A Quick History
Beer has been around for a long time. A very long time. Most historical account describe the discovery of beer as an accident that occurred 6 or 8 thousand years ago by the Sumerians. Early evidence suggests that beer was born from bread, as a result of fermenting damp grains mixing with yeasts in the air, resulting in fermentation. We can all agree that after this time, the world became a different place.
What is beer? To put it simply, it is an alcoholic beverage, made from malted cereal grains, flavored with hops, and brewed by slow fermentation.
Barley – A grain that is high in starch. These starches convert to sugar when mashed. To malt barley, it is soaked in water and germinated, then dried, cured, and mashed. This is how brewing begins.
Hops – Hops are a bit of a historical add-on in the lifelong story of beer. Introduced in the Middle Ages, hops add flavor and an aroma that help balance the sweetness of malt with bitterness.
Yeast – A fungus that consumes sugar and produces alcohol and carbonation in the process. It is one of the most important ingredients in bread making, and is just as important when brewing beer. The science behind the way yeast works was uncovered by Louis Pasteur in the 19th century, which helped usher in a new generation of beer brewing.
Water – Every food and drink has water in it, yes? Well, so does beer. Roughly 90% water, the quality and mineral content of the water in beer should never be overlooked as a source of great flavor in a brew.
Styles of Beer
There are over 100 styles of beer, including special glassware to complement each particular variety. Believe it or not, the United States is home to more styles and brands of beers than any other market in the world. To put it simply, most beers can be broken down into one of two categories that is determined by the type of yeast they were created with: Ales and Lagers.
Ale- During brewing, the yeast in an ale gathers and ferments at the top of the brewing vessel, acting very quickly. Some ales finish fermenting in as little as 2 weeks, and have more yeast-derived flavors than lagers. Some common varieties of ale include India Pale Ale (IPA), Brown Ale, Pale Ale, Stout, Porter, Wheat Beer, and Hefeweisen.
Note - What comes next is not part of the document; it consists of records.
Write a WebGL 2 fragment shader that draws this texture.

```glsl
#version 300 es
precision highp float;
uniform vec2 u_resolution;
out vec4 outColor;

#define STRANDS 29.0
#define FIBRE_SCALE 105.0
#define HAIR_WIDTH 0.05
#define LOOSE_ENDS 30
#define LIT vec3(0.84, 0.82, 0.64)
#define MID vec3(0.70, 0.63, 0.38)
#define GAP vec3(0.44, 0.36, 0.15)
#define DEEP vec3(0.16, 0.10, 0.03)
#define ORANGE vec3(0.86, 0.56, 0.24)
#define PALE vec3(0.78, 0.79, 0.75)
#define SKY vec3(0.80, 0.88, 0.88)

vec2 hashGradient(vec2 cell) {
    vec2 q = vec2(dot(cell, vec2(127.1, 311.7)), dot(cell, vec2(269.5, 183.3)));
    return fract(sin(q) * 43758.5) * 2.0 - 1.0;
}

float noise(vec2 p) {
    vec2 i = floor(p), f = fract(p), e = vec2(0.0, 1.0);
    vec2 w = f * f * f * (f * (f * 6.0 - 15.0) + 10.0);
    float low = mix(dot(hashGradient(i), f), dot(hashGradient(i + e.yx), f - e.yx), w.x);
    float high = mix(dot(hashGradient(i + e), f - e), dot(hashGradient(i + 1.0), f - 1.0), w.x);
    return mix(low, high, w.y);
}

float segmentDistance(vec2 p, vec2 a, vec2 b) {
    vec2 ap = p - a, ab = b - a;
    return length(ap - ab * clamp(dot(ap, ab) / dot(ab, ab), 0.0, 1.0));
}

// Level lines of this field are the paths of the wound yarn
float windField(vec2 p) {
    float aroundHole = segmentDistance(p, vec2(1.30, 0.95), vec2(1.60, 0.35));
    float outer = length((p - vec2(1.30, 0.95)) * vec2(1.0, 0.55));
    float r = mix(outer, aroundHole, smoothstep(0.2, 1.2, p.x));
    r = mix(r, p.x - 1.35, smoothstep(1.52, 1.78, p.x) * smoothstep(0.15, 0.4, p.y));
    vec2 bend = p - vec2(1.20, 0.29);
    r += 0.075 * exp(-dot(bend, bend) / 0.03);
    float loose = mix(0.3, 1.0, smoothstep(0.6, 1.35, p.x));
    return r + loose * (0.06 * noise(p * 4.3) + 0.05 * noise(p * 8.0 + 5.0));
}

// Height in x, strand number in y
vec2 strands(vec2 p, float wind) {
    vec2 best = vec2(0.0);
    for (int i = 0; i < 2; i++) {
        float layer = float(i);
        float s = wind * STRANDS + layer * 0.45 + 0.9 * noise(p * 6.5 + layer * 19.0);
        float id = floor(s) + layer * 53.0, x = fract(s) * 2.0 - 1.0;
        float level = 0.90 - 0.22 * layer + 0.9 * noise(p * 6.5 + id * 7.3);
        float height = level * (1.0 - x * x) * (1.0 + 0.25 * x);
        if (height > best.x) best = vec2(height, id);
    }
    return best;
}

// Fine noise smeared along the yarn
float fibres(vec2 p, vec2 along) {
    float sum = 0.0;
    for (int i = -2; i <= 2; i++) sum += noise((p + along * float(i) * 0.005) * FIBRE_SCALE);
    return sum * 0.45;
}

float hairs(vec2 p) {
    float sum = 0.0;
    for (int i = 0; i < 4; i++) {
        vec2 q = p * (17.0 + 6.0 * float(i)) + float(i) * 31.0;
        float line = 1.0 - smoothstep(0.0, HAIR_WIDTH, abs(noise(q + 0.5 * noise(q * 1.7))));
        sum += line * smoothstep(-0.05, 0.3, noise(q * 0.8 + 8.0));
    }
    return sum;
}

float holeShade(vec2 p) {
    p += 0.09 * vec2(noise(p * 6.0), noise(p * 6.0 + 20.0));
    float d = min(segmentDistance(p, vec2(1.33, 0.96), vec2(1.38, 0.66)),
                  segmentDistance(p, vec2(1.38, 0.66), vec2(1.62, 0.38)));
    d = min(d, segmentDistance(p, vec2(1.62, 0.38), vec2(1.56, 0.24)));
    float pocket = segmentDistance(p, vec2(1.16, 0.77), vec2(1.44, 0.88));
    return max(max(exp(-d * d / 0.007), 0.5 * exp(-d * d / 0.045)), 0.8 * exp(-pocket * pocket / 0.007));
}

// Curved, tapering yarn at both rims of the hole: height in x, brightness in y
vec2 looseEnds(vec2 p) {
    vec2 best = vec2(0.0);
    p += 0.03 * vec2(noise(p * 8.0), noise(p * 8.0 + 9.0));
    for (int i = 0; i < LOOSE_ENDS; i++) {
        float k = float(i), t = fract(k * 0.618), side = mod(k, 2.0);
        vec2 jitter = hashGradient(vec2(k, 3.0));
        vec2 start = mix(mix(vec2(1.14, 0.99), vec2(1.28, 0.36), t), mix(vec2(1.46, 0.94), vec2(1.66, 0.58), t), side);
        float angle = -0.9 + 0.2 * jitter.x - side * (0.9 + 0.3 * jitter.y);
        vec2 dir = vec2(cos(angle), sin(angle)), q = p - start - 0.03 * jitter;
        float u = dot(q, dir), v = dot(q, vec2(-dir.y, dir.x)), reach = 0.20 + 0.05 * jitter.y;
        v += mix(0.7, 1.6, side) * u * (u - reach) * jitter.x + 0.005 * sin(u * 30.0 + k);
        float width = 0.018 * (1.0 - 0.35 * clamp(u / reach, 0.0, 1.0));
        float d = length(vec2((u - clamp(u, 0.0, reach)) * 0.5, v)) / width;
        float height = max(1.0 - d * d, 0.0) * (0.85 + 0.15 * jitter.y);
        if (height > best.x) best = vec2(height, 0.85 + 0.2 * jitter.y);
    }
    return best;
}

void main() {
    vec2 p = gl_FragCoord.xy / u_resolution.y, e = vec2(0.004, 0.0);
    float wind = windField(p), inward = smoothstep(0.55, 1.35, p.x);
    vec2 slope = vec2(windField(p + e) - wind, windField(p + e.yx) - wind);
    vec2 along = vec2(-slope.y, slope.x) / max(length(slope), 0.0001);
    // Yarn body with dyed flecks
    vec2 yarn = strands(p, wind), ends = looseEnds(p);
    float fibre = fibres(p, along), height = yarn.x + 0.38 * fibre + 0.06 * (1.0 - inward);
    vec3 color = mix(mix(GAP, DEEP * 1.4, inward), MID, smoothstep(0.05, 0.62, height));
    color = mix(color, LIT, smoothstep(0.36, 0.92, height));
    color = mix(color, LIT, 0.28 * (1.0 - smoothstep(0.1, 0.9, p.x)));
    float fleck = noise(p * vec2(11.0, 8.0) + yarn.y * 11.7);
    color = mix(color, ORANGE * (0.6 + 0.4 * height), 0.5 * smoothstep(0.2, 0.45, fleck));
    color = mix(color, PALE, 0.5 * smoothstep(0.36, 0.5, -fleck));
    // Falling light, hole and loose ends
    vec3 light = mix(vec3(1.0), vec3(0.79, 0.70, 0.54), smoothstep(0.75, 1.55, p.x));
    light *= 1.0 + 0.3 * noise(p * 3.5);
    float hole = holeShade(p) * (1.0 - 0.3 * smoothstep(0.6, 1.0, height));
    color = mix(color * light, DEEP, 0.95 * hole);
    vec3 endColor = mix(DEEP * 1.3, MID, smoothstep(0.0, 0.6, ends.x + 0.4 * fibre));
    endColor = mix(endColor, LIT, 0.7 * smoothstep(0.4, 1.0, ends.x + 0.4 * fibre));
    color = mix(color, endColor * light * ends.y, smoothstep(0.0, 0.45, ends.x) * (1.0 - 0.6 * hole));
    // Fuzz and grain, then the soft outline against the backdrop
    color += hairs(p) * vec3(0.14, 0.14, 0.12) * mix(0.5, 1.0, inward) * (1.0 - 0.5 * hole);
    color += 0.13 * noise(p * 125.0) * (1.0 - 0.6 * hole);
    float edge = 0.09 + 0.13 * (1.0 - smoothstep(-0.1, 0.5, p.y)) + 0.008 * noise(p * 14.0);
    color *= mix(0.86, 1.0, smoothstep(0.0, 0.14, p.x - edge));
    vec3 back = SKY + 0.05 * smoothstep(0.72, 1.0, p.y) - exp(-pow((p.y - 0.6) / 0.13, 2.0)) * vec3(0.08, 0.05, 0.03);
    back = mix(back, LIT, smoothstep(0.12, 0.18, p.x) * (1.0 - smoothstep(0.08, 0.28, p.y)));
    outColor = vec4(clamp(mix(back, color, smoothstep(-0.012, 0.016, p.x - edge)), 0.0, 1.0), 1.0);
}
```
Lager- During brewing, the yeast in a lager sinks to the bottom of the vessel, and ferments at a colder temperature than ale. Fermenting near the bottom means that fewer flavor compounds are produced, resulting in a crisp, mild, and clean tasting beer. Common varieties of lagers include American Lagers, Red or Amber Lagers, Pilsner, Bock, Doppelbock, and Oktoberfest.
If you are interested in learning more about beer, swing by the beer department at Julio’s Liquors. We are experts in all things beer, have one of the widest selections in the area, and are top rated by RateBeer.com. We will ensure that you are well on your way to enjoying your next favorite brew! For more information, read our blog or give us a call at (508) 366-1942.